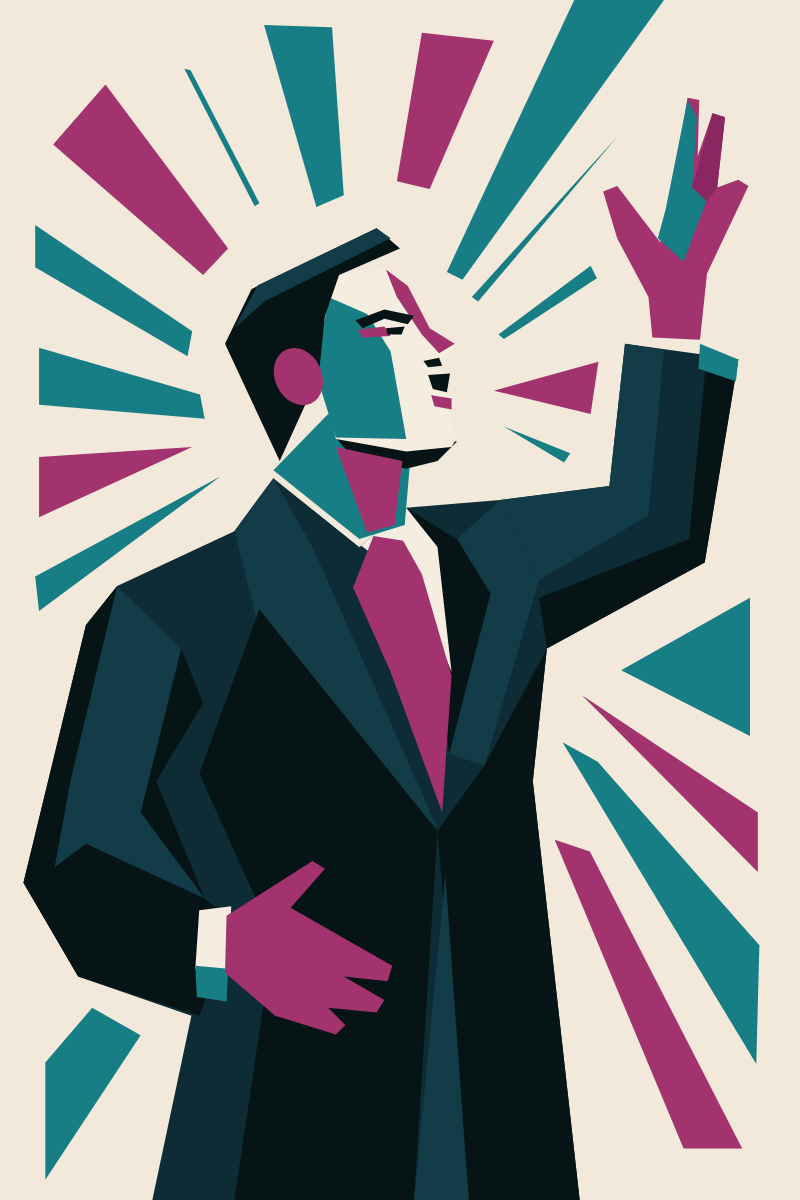
<!DOCTYPE html>
<html lang="en">
<head>
<meta charset="utf-8">
<title>Speaker Burst</title>
<style>
  :root {
    --paper: #f2e9da;
    --teal: #177e86;
    --teal-deep: #0f5661;
    --magenta: #a2336f;
    --magenta-deep: #8a2660;
    --suit: #0e2c35;
    --suit-mid: #123c47;
    --suit-dark: #071416;
    --shirt: #f4ede0;
  }
  html, body { margin: 0; padding: 0; overflow: hidden; background: var(--paper); }
  .poster { width: 800px; height: 1200px; display: block; }
  .ray-teal { fill: var(--teal); }
  .ray-magenta { fill: var(--magenta); }
  .suit { fill: var(--suit); }
  .suit-mid { fill: var(--suit-mid); }
  .suit-dark { fill: var(--suit-dark); }
  .suit-teal { fill: var(--teal-deep); }
  .skin-teal { fill: var(--teal); }
  .skin-magenta { fill: var(--magenta); }
  .skin-magenta-deep { fill: var(--magenta-deep); }
  .shirt { fill: var(--shirt); }
  .feature { fill: var(--suit-dark); }
</style>
</head>
<body>
<svg class="poster" viewBox="0 0 1024 1536" width="800" height="1200" role="img" aria-label="Man in a suit raising one hand, framed by teal and magenta rays">
  <rect width="1024" height="1536" fill="var(--paper)"/>

  <g id="sunburst-rays">
    <polygon class="ray-magenta" points="68,185 135,108 292,318 260,352"/>
    <polygon class="ray-teal" points="236,88 244,90 332,260 326,264"/>
    <polygon class="ray-teal" points="338,32 425,35 440,250 405,265"/>
    <polygon class="ray-magenta" points="540,42 632,52 550,242 508,232"/>
    <polygon class="ray-teal" points="735,0 850,0 592,358 572,348"/>
    <polygon class="ray-teal" points="790,175 612,386 604,380"/>
    <polygon class="ray-teal" points="756,340 764,356 645,434 638,428"/>
    <polygon class="ray-magenta" points="766,463 756,530 632,500"/>
    <polygon class="ray-teal" points="645,546 730,580 722,592"/>
    <polygon class="ray-teal" points="45,288 45,342 240,456 246,424"/>
    <polygon class="ray-teal" points="50,445 50,518 262,536 256,505"/>
    <polygon class="ray-magenta" points="50,585 50,662 246,572"/>
    <polygon class="ray-teal" points="45,738 50,782 282,610"/>
    <polygon class="ray-teal" points="960,765 960,942 795,858"/>
    <polygon class="ray-magenta" points="745,890 970,1040 970,1116"/>
    <polygon class="ray-teal" points="720,950 765,975 972,1210 968,1362"/>
    <polygon class="ray-magenta" points="710,1075 755,1090 950,1470 875,1470"/>
    <polygon class="ray-teal" points="58,1360 118,1290 180,1325 58,1510"/>
  </g>

  <g id="speaker-figure">
    <!-- raised hand -->
    <polygon class="skin-magenta" points="835,432 830,380 790,305 772,245 790,238 845,310 860,250 880,125 895,128 893,200 912,145 928,150 918,240 945,230 958,238 905,350 896,435"/>
    <polygon class="skin-teal" points="852,268 880,128 892,150 886,240 905,255 875,335 842,305"/>
    <polygon class="skin-magenta-deep" points="886,240 912,145 928,150 918,240 905,258"/>

    <!-- jacket base -->
    <polygon class="suit" points="150,750 300,680 350,612 460,700 520,650 640,640 780,622 800,440 945,460 902,720 700,830 682,1000 742,1536 195,1536 245,1300 100,1250 30,1130 110,800"/>

    <!-- raised sleeve shading -->
    <polygon class="suit-dark" points="700,830 902,720 945,460 905,450 882,690 690,765"/>
    <polygon class="suit-mid" points="640,640 780,622 800,440 850,448 830,660 690,742"/>
    <polygon class="skin-teal" points="896,440 945,460 942,488 894,472"/>

    <!-- left arm -->
    <polygon class="suit-dark" points="110,800 150,750 232,830 260,900 200,1000 262,1150 300,1180 255,1300 100,1250 30,1130"/>
    <polygon class="suit-mid" points="150,750 232,830 180,1040 262,1150 110,1080 70,1110 90,1000"/>

    <!-- torso and lapels -->
    <polygon class="suit-mid" points="300,680 350,612 400,700 560,1060 420,930 330,800"/>
    <polygon class="suit-dark" points="332,780 560,1064 530,1536 300,1536 350,1200 255,990"/>
    <polygon class="suit-dark" points="520,650 600,700 628,760 575,965 560,840"/>
    <polygon class="suit-mid" points="585,690 640,640 690,742 620,980 575,965 628,760"/>
    <polygon class="suit-dark" points="560,1064 620,980 700,830 682,1000 742,1536 600,1536"/>
    <polygon class="suit-mid" points="570,1120 600,1536 530,1536"/>

    <!-- shirt and tie -->
    <polygon class="shirt" points="350,612 460,700 520,650 560,700 578,860 545,780 480,712"/>
    <polygon class="skin-magenta" points="452,752 478,686 516,692 540,735 578,865 566,1040 500,860"/>

    <!-- neck -->
    <polygon class="skin-teal" points="350,602 420,530 525,590 518,672 460,690"/>
    <polygon class="feature" points="430,560 585,565 560,590 520,600 450,585"/>
    <polygon class="skin-magenta" points="430,572 515,590 505,672 470,682"/>

    <!-- face profile -->
    <polygon class="shirt" points="432,352 498,345 525,372 548,420 582,440 570,462 552,467 575,478 568,500 580,515 576,536 585,560 578,572 520,578 430,562 410,470"/>
    <polygon class="skin-teal" points="420,380 470,402 500,450 520,562 430,560 405,480"/>
    <polygon class="skin-magenta" points="494,345 522,366 550,420 582,440 562,452 540,428 508,380"/>
    <polygon class="skin-magenta" points="458,422 492,418 500,430 464,432"/>
    <polygon class="feature" points="455,410 492,396 530,404 522,415 492,408 464,420"/>
    <polygon class="feature" points="494,420 518,418 514,428 496,428"/>
    <polygon class="feature" points="542,462 562,458 566,468 548,470"/>
    <polygon class="feature" points="548,480 576,478 572,502 554,498"/>
    <polygon class="skin-magenta" points="552,506 578,510 578,524 556,520"/>

    <!-- hair and ear -->
    <polygon class="feature" points="288,440 322,370 482,292 512,318 434,352 416,404 408,480 358,590"/>
    <polygon class="suit-mid" points="300,420 330,365 482,292 500,305 340,385"/>
    <ellipse class="skin-magenta" cx="382" cy="482" rx="30" ry="38" transform="rotate(-25 382 482)"/>

    <!-- lower hand with cuff -->
    <polygon class="shirt" points="255,1165 296,1160 292,1245 250,1240"/>
    <polygon class="skin-teal" points="250,1236 292,1240 290,1282 252,1276"/>
    <polygon class="skin-magenta" points="290,1172 400,1102 416,1112 372,1162 502,1236 496,1256 440,1250 492,1280 482,1296 420,1290 442,1312 430,1324 352,1300 288,1245"/>
  </g>
</svg>
</body>
</html>
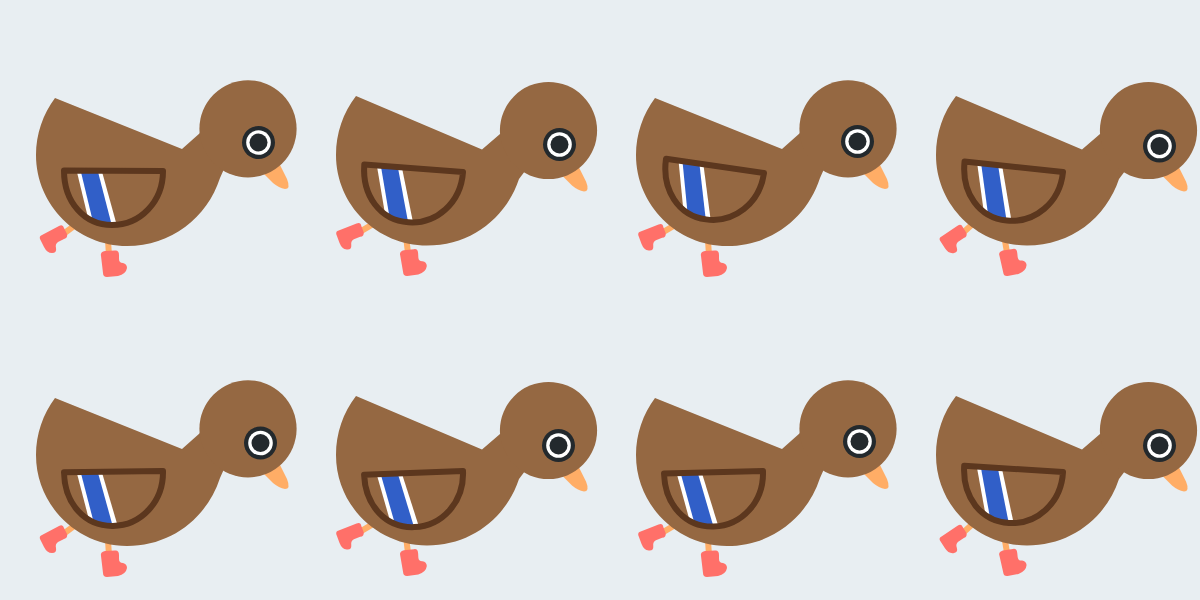
<!DOCTYPE html>
<html lang="en">
<head>
<meta charset="utf-8">
<title>Walking duck sprite sheet</title>
<style>
:root {
  --sky: #e8eef2;
  --feather: #956842;
  --wing-line: #5c371e;
  --speculum: #315fc8;
  --white: #ffffff;
  --eye: #23292d;
  --beak: #ffad66;
  --boot: #ff7069;
}
html, body { margin: 0; width: 1200px; height: 600px; overflow: hidden; background: var(--sky); }
svg { display: block; }
.feather { fill: var(--feather); }
.wing-line { fill: none; stroke: var(--wing-line); stroke-width: 6; stroke-linejoin: round; }
.speculum { fill: var(--speculum); }
.white { fill: var(--white); }
.eye { fill: var(--eye); }
.beak { fill: var(--beak); }
.leg { stroke: var(--beak); stroke-width: 6; }
.boot { fill: var(--boot); }
</style>
</head>
<body>
<svg width="1200" height="600" viewBox="0 0 1200 600" role="img" aria-label="Eight frames of a brown duck walking in red boots">
  <defs>
    <path id="wing-shape" d="M64 170.5 L163 171 C163 202 140 225 112 225 C84 225 64 202 64 170.5 Z"/>
    <clipPath id="wing-clip"><use href="#wing-shape"/></clipPath>

    <g id="wing">
      <g clip-path="url(#wing-clip)">
        <polygon class="white" points="76,168 101,168 117,226 90,226"/>
        <polygon class="speculum" points="80,168 97,168 112,226 94,226"/>
      </g>
      <use href="#wing-shape" class="wing-line"/>
    </g>

    <g id="eye">
      <circle class="eye" r="16.5"/>
      <circle class="white" r="12.3"/>
      <circle class="eye" r="9"/>
    </g>

    <path id="beak" class="beak" d="M264 174 L280 165 L287 179 Q291 189 285 189 Q279 188 273 183 Z"/>

    <g id="back-foot">
      <line class="leg" x1="62" y1="235" x2="78" y2="223"/>
      <path class="boot" d="M42 235 L59 226 Q63 224 64 228 L67 234 Q68 238 64 239 L58 242 Q55 244 56 248 Q57 253 52 253 Q47 253 44 247 L40 239 Q39 236 42 235 Z"/>
    </g>

    <g id="front-foot">
      <line class="leg" x1="108" y1="240" x2="109" y2="256"/>
      <path class="boot" d="M105 251 L115 250.5 Q119 250 119 255 L119 259 Q119 263 123 263 Q127 264 127 268 Q126 274 118 276 L107 277 Q103 277 103 273 L101 256 Q100 252 105 251 Z"/>
    </g>

    <g id="body-low">
      <path class="feather" d="M55 98 L182 149 L200 133 L240 140 L224 169 L220 178 C207 218 171 246 127 246 C77 246 36 205 36 155 C36 134 43 114 55 98 Z"/>
      <circle class="feather" cx="248" cy="128.8" r="48.6"/>
    </g>

    <g id="body-high">
      <path class="feather" d="M56 96 L182 149.5 L200 134 L240 140 L225 171 L219 179 C206 218 171 245.5 127 245.5 C77 245.5 36 205 36 155 C36 133 43 113 56 96 Z"/>
      <circle class="feather" cx="248.5" cy="130.5" r="48.6"/>
    </g>
  </defs>

  <rect width="1200" height="600" fill="var(--sky)"/>

  <g id="frame-1">
    <use href="#back-foot"/>
    <use href="#front-foot"/>
    <use href="#beak"/>
    <use href="#body-low"/>
    <use href="#wing"/>
    <use href="#eye" x="258.5" y="142.5"/>
  </g>

  <g id="frame-2" transform="translate(300 0)">
    <use href="#back-foot" transform="translate(-3 -2) rotate(6 65 231)"/>
    <use href="#front-foot" transform="translate(-1 -1) rotate(-3 109 252)"/>
    <use href="#beak" transform="translate(-1 2.5)"/>
    <use href="#body-high"/>
    <use href="#wing" transform="translate(0 1) rotate(4 163 171)"/>
    <use href="#eye" x="259.5" y="144.5"/>
  </g>

  <g id="frame-3" transform="translate(600 0)">
    <use href="#back-foot" transform="translate(-1 -1) rotate(6 65 231)"/>
    <use href="#front-foot"/>
    <use href="#beak"/>
    <use href="#body-low"/>
    <use href="#wing" transform="translate(1 2) rotate(8 163 171)"/>
    <use href="#eye" x="257.5" y="141.5"/>
  </g>

  <g id="frame-4" transform="translate(900 0)">
    <use href="#back-foot" transform="translate(-1 -1) rotate(-6 65 231)"/>
    <use href="#front-foot" transform="translate(-2 -1) rotate(-6 109 252)"/>
    <use href="#beak" transform="translate(-1 2.5)"/>
    <use href="#body-high"/>
    <use href="#wing" transform="translate(0 1) rotate(5.8 163 171)"/>
    <use href="#eye" x="259.5" y="146"/>
  </g>

  <g id="frame-5" transform="translate(0 300)">
    <use href="#back-foot"/>
    <use href="#front-foot"/>
    <use href="#beak"/>
    <use href="#body-low"/>
    <use href="#wing" transform="rotate(-1 163 171)"/>
    <use href="#eye" x="260.5" y="143"/>
  </g>

  <g id="frame-6" transform="translate(300 300)">
    <use href="#back-foot" transform="translate(-3 -2) rotate(6 65 231)"/>
    <use href="#front-foot" transform="translate(-1 -1) rotate(-3 109 252)"/>
    <use href="#beak" transform="translate(-1 2.5)"/>
    <use href="#body-high"/>
    <use href="#wing" transform="rotate(-2.4 163 171)"/>
    <use href="#eye" x="258.5" y="145.5"/>
  </g>

  <g id="frame-7" transform="translate(600 300)">
    <use href="#back-foot" transform="translate(-1 -1) rotate(6 65 231)"/>
    <use href="#front-foot"/>
    <use href="#beak"/>
    <use href="#body-low"/>
    <use href="#wing" transform="rotate(-1.8 163 171)"/>
    <use href="#eye" x="259.5" y="141.5"/>
  </g>

  <g id="frame-8" transform="translate(900 300)">
    <use href="#back-foot" transform="translate(-1 -1) rotate(-6 65 231)"/>
    <use href="#front-foot" transform="translate(-2 -1) rotate(-6 109 252)"/>
    <use href="#beak" transform="translate(-1 2.5)"/>
    <use href="#body-high"/>
    <use href="#wing" transform="translate(0 1) rotate(3.3 163 171)"/>
    <use href="#eye" x="259.5" y="145.5"/>
  </g>
</svg>
</body>
</html>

# [Task to complete]
Your task for the entries above: copy exactly the span starting with the line with "150,750 232,830 260,900" and going on through the line with "585,565 560,590 520,600", both lines included, and nothing else.

# [Written solution]
    <polygon class="suit-dark" points="110,800 150,750 232,830 260,900 200,1000 262,1150 300,1180 255,1300 100,1250 30,1130"/>
    <polygon class="suit-mid" points="150,750 232,830 180,1040 262,1150 110,1080 70,1110 90,1000"/>

    <!-- torso and lapels -->
    <polygon class="suit-mid" points="300,680 350,612 400,700 560,1060 420,930 330,800"/>
    <polygon class="suit-dark" points="332,780 560,1064 530,1536 300,1536 350,1200 255,990"/>
    <polygon class="suit-dark" points="520,650 600,700 628,760 575,965 560,840"/>
    <polygon class="suit-mid" points="585,690 640,640 690,742 620,980 575,965 628,760"/>
    <polygon class="suit-dark" points="560,1064 620,980 700,830 682,1000 742,1536 600,1536"/>
    <polygon class="suit-mid" points="570,1120 600,1536 530,1536"/>

    <!-- shirt and tie -->
    <polygon class="shirt" points="350,612 460,700 520,650 560,700 578,860 545,780 480,712"/>
    <polygon class="skin-magenta" points="452,752 478,686 516,692 540,735 578,865 566,1040 500,860"/>

    <!-- neck -->
    <polygon class="skin-teal" points="350,602 420,530 525,590 518,672 460,690"/>
    <polygon class="feature" points="430,560 585,565 560,590 520,600 450,585"/>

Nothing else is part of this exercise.